START MATERIAL SHOWN

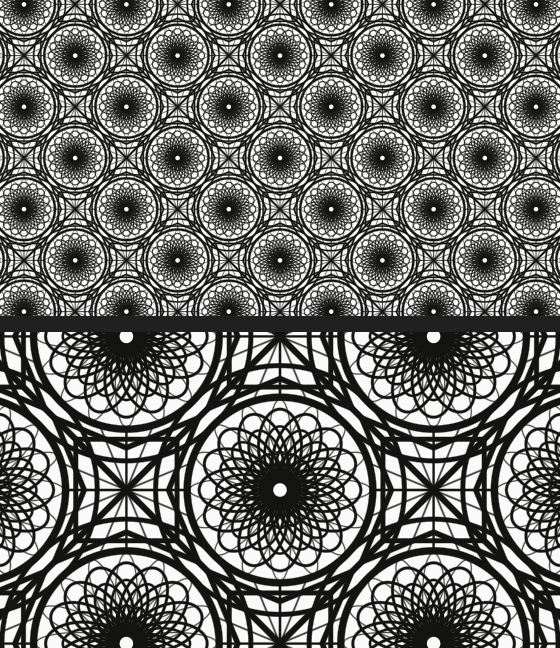
Top, the full canvas; bottom, a detail of the centre.
This pattern is drawn by a WebGL 1 fragment shader. Its source:

```glsl
precision highp float;

uniform vec2 u_resolution;

float pixel;

// Coverage of a stroke whose centre line lies at distance d.
float stroke(float d, float halfWidth) {
  return clamp((halfWidth - abs(d)) / (1.3 * pixel) + 0.5, 0.0, 1.0);
}

float ellipseDistance(vec2 p, vec2 radii) {
  float k = length(p / radii);
  return k * (k - 1.0) / max(length(p / (radii * radii)), 0.001);
}

vec2 direction(float degreesAngle) {
  float a = radians(degreesAngle);
  return vec2(cos(a), sin(a));
}

// Offset from the nearest centre of the staggered lattice.
vec2 nearestCentre(vec2 p) {
  vec2 even = fract(p + 0.5) - 0.5;
  vec2 odd = fract(p) - 0.5;
  return dot(even, even) < dot(odd, odd) ? even : odd;
}

// Sixteen overlapping petals in nested sizes around a pale eye.
float rosette(vec2 p) {
  float paper = 1.0;
  for (int i = 0; i < 16; i++) {
    vec2 axis = direction(22.5 * float(i));
    vec2 q = vec2(dot(p, axis), axis.x * p.y - axis.y * p.x);
    paper *= 1.0 - stroke(ellipseDistance(q - vec2(0.142, 0.0), vec2(0.121, 0.070)), 0.0048);
    paper *= 1.0 - stroke(ellipseDistance(q - vec2(0.115, 0.0), vec2(0.092, 0.050)), 0.0042);
    paper *= 1.0 - stroke(ellipseDistance(q - vec2(0.072, 0.0), vec2(0.052, 0.032)), 0.0040);
    // Slender petals reaching the ring
    paper *= 1.0 - 0.8 * stroke(ellipseDistance(q - vec2(0.158, 0.0), vec2(0.137, 0.036)), 0.0020);
  }
  float eye = clamp((0.022 - length(p)) / pixel + 0.5, 0.0, 1.0);
  return mix(paper, 1.0, eye);
}

// Straight bands and arcs filling the space between rings.
float lattice(vec2 p) {
  // Fold the cell into one eighth; its corner lies at (0.5, 0)
  vec2 a = abs(p);
  a = a.x < a.y ? a.yx : a;
  vec2 g = vec2(0.5 - a.x, a.y);

  // Diagonal bands and thin rays leaving the corner
  float paper = 1.0 - stroke((g.x - g.y) * 0.7071, 0.010);
  paper *= 1.0 - stroke(g.y, 0.004);
  paper *= 1.0 - 0.8 * stroke(dot(g, direction(112.5)), 0.003);

  // Bands tangent to the ring
  paper *= 1.0 - stroke(a.x - 0.335, 0.008);
  paper *= 1.0 - stroke(dot(a, direction(22.5)) - 0.335, 0.009);

  // Wide circles shared with the neighbouring cells
  paper *= 1.0 - stroke(length(a) - 0.405, 0.008);
  paper *= 1.0 - stroke(length(a - 0.5) - 0.405, 0.008);
  return paper;
}

void main() {
  pixel = 3.0857 / u_resolution.y;
  vec2 p = (gl_FragCoord.xy - 0.5 * u_resolution) * pixel;
  vec2 cell = nearestCentre(p);
  float r = length(cell);

  float outside = clamp((r - 0.302) / pixel + 0.5, 0.0, 1.0);
  float paper = mix(rosette(cell), lattice(cell), outside);
  paper *= 1.0 - stroke(r - 0.302, 0.012);

  gl_FragColor = vec4(mix(vec3(0.075, 0.075, 0.065), vec3(0.98), paper), 1.0);
}
```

END MATERIAL SHOWN

# EXERCISE
Some lines of the data above may hold the word "petals"; state how many do, and give only that number.

# EXERCISE RESULT
2